Tuesday, June 22, 2010
Do No Harm
Abraham Verghese had written two highly acclaimed memoirs before he wrote his first novel,“Cutting For Stone”. This novel is an ambitious, family epic that spans over forty years and two continents.
The narrator and protagonist of this story is Marion Stone. The story opens in 1954 as Marion describes the dramatic, frightening, haphazard sequence of events that transpired as he and his twin brother, Shiva, were born at Missing Hospital in Addis Ababa, Ethiopia. “Missing was really Mission Hospital, a word that on the Ethiopian tongue came out with a hiss so it sounded like Missing.”

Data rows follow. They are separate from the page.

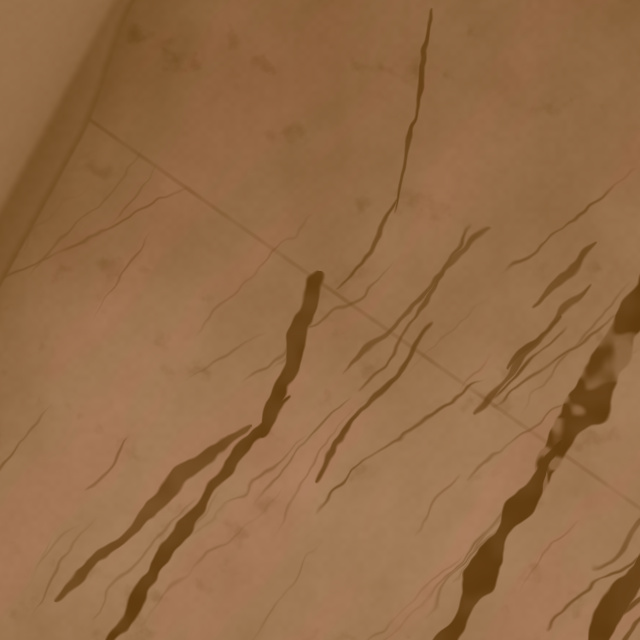
Write a WebGL 2 fragment shader that draws this texture.

```glsl
#version 300 es
precision highp float;
// Warm brown marble floor with dark diagonal veins, beside a pale raised border.
// Veins are tapered segments in a noise-warped plane; the stone is layered noise,
// and one tone value runs along a ramp from dark umber to pale tan.
uniform vec2 u_resolution;
out vec4 fragColor;

float hash(vec2 p) {
  return fract(sin(dot(p, vec2(127.1, 311.7))) * 43758.5453);
}

float noise(vec2 p) {
  vec2 i = floor(p), f = fract(p);
  f = f * f * (3.0 - 2.0 * f);
  return mix(mix(hash(i), hash(i + vec2(1, 0)), f.x),
             mix(hash(i + vec2(0, 1)), hash(i + vec2(1, 1)), f.x), f.y);
}

float fbm(vec2 p) {
  float sum = 0.0, gain = 0.5;
  for (int i = 0; i < 5; i++) {
    sum += gain * noise(p);
    p = mat2(1.6, 1.2, -1.2, 1.6) * p + 7.3;
    gain *= 0.5;
  }
  return sum;
}

// Coverage of a vein from a to b, with uneven width and pointed ends
float vein(vec2 p, vec2 a, vec2 b, float width) {
  vec2 d = b - a;
  float t = clamp(dot(p - a, d) / dot(d, d), 0.0, 1.0);
  float uneven = 0.45 + 0.85 * noise(vec2(t * length(d) * 24.0, a.x * 91.0));
  float w = width * uneven * pow(4.0 * t * (1.0 - t), 0.4);
  float dist = length(p - a - d * t);
  return (1.0 - smoothstep(w - 0.0025, w + 0.0025, dist)) * smoothstep(0.0, 0.002, w);
}

// Many hashed veins, rising to the right inside the box lo..hi
float scatteredVeins(vec2 p, int count, float seed, vec2 lo, vec2 hi, float width) {
  float cover = 0.0;
  for (int i = 0; i < count; i++) {
    vec2 id = vec2(float(i), seed);
    vec2 center = mix(lo, hi, vec2(hash(id), hash(id + 17.0)));
    float angle = mix(0.65, 1.02, hash(id + 31.0));
    vec2 reach = mix(0.05, 0.17, hash(id + 47.0)) * vec2(cos(angle), sin(angle));
    float w = width * mix(0.4, 1.2, hash(id + 59.0));
    float fade = mix(0.55, 1.0, hash(id + 73.0));
    cover = max(cover, fade * vein(p, center - reach, center + reach, w));
  }
  return cover;
}

void main() {
  vec2 p = gl_FragCoord.xy / u_resolution;

  // Warped plane that makes the veins wander
  vec2 q = p;
  q += 0.030 * (vec2(noise(p * 7.0), noise(p * 7.0 + 40.0)) - 0.5);
  q += 0.013 * (vec2(noise(p * 23.0), noise(p * 23.0 + 80.0)) - 0.5);
  q += 0.005 * (vec2(noise(p * 65.0), noise(p * 65.0 + 20.0)) - 0.5);

  // Stone: paler toward the bottom, with clouds and streaks along the veins
  float grain = noise(p * 110.0);
  vec2 along = vec2(dot(q, vec2(0.62, 0.78)), dot(q, vec2(0.78, -0.62)));
  float streak = fbm(along * vec2(4.0, 17.0));
  float tone = mix(0.98, 0.66, smoothstep(0.2, 1.05, p.y));
  tone += 0.26 * (fbm(p * 8.0) - 0.48) + 0.14 * (streak - 0.48) + 0.05 * (grain - 0.5);
  tone -= 0.16 * smoothstep(0.66, 0.85, fbm(p * 19.0 + 5.0));

  // Shadow beside the border
  float side = dot(p - vec2(0.0, 0.67), vec2(0.878, -0.479));
  float floorEdge = 0.057 - 0.03 * smoothstep(0.78, 1.0, p.y);
  float gap = side - floorEdge;
  tone -= 0.3 * exp(-max(gap, 0.0) / 0.085);

  // Joint between slabs
  float joint = abs(dot(p - vec2(0.143, 0.811), vec2(0.577, 0.817)));
  tone -= 0.15 * (1.0 - smoothstep(0.001, 0.005, joint)) * (0.5 + noise(p * 30.0));

  // Hairline and medium veins
  float hair = scatteredVeins(q, 34, 3.0, vec2(0.0, 0.02), vec2(1.0, 0.74), 0.0022);
  float medium = scatteredVeins(q, 13, 8.0, vec2(0.62, 0.03), vec2(1.02, 0.72), 0.0055);
  hair = max(hair, vein(q, vec2(-0.02, 0.56), vec2(0.29, 0.71), 0.002));
  float dark = max(0.5 * hair, 0.85 * medium);

  // Long crack in the upper half
  dark = max(dark, 0.85 * vein(q, vec2(0.68, 0.99), vec2(0.61, 0.66), 0.0045));
  dark = max(dark, 0.75 * vein(q, vec2(0.62, 0.69), vec2(0.51, 0.55), 0.0035));

  // Heavy veins: a forked one at the left, broad patchy ones at the right
  dark = max(dark, vein(q, vec2(0.14, -0.04), vec2(0.45, 0.38), 0.012));
  dark = max(dark, vein(q, vec2(0.41, 0.31), vec2(0.49, 0.58), 0.016));
  dark = max(dark, 0.8 * vein(q, vec2(0.08, 0.06), vec2(0.39, 0.33), 0.012));
  dark = max(dark, 0.85 * vein(q, vec2(0.50, 0.24), vec2(0.67, 0.49), 0.006));
  dark = max(dark, vein(q, vec2(0.64, -0.08), vec2(0.89, 0.31), 0.021));
  dark = max(dark, vein(q, vec2(0.89, -0.08), vec2(1.06, 0.24), 0.018));
  float patchy = mix(0.3, 1.0, smoothstep(0.25, 0.5, noise(q * 42.0)));
  dark = max(dark, patchy * vein(q, vec2(0.84, 0.22), vec2(1.06, 0.65), 0.031));
  tone = mix(tone, 0.02 + 0.2 * noise(q * 34.0), dark);

  // Raised border: dim side, pale top face
  float rim = 0.38 + 0.12 * smoothstep(0.0, -0.05, -gap - 0.05) + 0.04 * (grain - 0.5);
  rim -= 0.18 * smoothstep(-0.014, 0.0, gap);
  float face = 0.84 - 0.2 * exp(min(side, 0.0) / 0.04) + 0.04 * (grain - 0.5);
  rim = mix(face, rim, smoothstep(-0.008, 0.008, side));
  tone = mix(rim, tone, smoothstep(-0.003, 0.003, gap));

  // Tone ramp with a faint rosy stain along the streaks
  vec3 color = mix(vec3(0.37, 0.22, 0.05), vec3(0.63, 0.48, 0.34), clamp(tone, 0.0, 1.08));
  float rosy = smoothstep(0.45, 0.7, streak) * smoothstep(0.0, 0.1, gap) * (1.0 - dark);
  color += rosy * vec3(0.015, -0.012, 0.0);
  fragColor = vec4(color, 1.0);
}
```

Marion and Shiva Stone were born to an Indian nun, Sister Mary Joseph Praise, and an English doctor, Thomas Stone, who worked together at Missing. At birth the twins were joined at the head by a short, fleshy tube that passed from the crown of one to the other. The drama that surrounded their birth and the split second decisions made by Dr. Kalpana Hemlatha, as she worked to save the lives of these infants, is compelling to read. What transpired after the birth is sad and difficult to understand.
The boys grow up in the comforting surroundings of Missing raised by Dr. Hemlatha (Hema) and the compassionate man she finally marries, Dr. Abhi Ghosh. They are surrounded by love and the political turmoil of Ethiopia, quietly learning how to be doctors from their adopted parents and all the wonderful characters who care for them at Missing.
The author describes medical procedures and operations in minute detail that may not appeal to all readers. I found it fascinating. Verghese’s writing is clear and detailed, making the reader feel like you are right there in the operating room with these passionate, skilled doctors.
The story takes Marion to Nairobi, as he flees the Ethiopian secret police, and finally to New York where he finishes his medical training. Shiva remains in Ethiopia in his own self styled world. The appearance in New York of Marion's childhood love, Genet, brings this epic story to a sad, complicated end. This end also brings Dr. Thomas Stone back into Marion and Shiva’s lives.
In some ways Verghese has been too ambitious. He has a wonderful story to tell with fascinating characters, exciting medical procedures and important historical events. But the end seems somewhat contrived. Abraham Verghese is an author and a physician. He has attempted to give the reader a wonderful combination of both worlds. He is a great storyteller and his characters are strong, believable and memorable. Abraham Verghese has written a powerful, epic story entwining medicine, family and country that may have some flaws, but is a wonderful read.